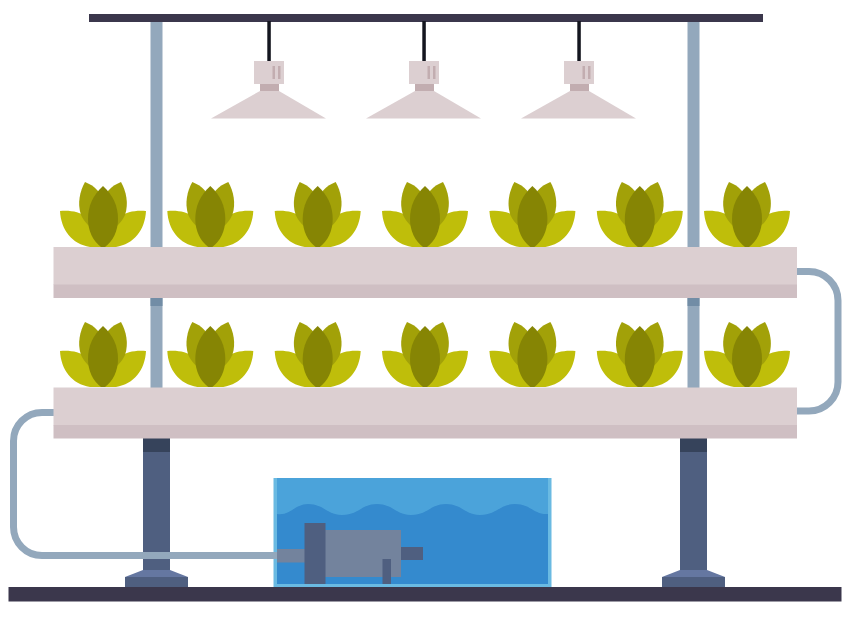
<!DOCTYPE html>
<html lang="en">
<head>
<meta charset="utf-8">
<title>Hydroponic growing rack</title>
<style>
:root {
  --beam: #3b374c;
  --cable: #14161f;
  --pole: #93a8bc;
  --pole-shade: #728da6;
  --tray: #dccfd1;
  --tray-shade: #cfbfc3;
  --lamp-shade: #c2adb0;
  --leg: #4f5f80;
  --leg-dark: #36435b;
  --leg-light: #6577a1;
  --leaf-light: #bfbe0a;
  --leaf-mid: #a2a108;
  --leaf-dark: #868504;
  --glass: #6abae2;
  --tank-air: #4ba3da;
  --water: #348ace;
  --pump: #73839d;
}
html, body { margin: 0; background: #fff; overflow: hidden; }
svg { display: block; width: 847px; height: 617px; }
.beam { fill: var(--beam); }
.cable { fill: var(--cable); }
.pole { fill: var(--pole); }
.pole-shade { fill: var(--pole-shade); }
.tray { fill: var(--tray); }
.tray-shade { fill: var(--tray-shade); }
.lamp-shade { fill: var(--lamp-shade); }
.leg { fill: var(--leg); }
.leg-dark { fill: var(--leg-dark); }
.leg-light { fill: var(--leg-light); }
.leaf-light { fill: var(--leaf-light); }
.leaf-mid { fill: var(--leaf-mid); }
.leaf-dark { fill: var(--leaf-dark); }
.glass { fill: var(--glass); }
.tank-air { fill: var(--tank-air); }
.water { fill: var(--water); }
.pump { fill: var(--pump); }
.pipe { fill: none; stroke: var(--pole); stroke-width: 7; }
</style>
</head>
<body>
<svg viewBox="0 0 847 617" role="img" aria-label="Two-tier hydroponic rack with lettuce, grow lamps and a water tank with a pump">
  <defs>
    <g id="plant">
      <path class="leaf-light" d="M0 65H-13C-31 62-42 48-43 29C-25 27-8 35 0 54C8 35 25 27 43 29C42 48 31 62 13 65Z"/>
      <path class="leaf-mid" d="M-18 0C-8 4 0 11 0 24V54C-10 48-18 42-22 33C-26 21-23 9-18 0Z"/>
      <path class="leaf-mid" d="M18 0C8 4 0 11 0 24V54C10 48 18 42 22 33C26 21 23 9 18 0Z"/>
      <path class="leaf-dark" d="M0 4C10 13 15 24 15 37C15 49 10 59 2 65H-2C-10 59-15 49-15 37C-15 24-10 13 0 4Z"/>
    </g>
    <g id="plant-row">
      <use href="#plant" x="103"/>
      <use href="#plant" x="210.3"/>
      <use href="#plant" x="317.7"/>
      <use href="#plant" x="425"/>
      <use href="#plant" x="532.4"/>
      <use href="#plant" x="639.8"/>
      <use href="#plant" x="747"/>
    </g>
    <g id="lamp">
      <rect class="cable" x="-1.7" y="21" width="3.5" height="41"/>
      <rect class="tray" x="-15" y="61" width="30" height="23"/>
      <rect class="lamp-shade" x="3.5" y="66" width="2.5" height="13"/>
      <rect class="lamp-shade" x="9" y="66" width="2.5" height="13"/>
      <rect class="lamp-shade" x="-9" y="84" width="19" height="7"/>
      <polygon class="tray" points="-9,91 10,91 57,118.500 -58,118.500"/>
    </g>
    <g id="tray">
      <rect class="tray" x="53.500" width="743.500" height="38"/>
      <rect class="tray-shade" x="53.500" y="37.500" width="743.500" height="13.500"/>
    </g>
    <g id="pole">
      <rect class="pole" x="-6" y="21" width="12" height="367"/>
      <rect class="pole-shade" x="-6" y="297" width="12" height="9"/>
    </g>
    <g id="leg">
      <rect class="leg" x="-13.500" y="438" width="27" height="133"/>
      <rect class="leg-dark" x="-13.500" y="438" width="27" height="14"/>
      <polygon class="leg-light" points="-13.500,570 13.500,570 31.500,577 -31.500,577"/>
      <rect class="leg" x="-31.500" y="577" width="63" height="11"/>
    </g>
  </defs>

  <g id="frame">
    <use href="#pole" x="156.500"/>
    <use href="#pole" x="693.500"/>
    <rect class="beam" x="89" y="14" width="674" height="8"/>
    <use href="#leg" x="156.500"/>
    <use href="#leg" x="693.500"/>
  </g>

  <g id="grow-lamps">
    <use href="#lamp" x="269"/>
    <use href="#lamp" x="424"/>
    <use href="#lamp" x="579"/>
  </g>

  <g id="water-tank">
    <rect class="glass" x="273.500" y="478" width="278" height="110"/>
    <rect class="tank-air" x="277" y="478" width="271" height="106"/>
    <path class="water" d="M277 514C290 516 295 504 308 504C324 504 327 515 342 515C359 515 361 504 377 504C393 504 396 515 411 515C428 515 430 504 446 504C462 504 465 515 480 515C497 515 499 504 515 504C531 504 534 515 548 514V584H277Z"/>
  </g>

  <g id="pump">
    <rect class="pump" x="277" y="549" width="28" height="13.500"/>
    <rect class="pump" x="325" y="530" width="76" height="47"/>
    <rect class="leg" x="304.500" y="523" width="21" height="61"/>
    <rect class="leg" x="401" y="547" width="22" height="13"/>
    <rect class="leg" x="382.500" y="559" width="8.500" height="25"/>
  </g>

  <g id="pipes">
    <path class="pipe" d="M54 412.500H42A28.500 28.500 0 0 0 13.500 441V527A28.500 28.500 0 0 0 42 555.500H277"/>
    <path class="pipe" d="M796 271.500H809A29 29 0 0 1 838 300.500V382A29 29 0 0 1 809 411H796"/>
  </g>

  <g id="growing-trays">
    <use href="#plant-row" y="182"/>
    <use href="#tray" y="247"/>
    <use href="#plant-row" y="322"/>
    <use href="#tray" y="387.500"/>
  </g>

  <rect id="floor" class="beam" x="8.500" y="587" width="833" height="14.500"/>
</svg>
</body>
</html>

- _Description of the task_: The required answer is each line of the data in which the word "body" appears.

- _Result of this exercise_:
html, body { margin: 0; background: #fff; overflow: hidden; }
<body>
</body>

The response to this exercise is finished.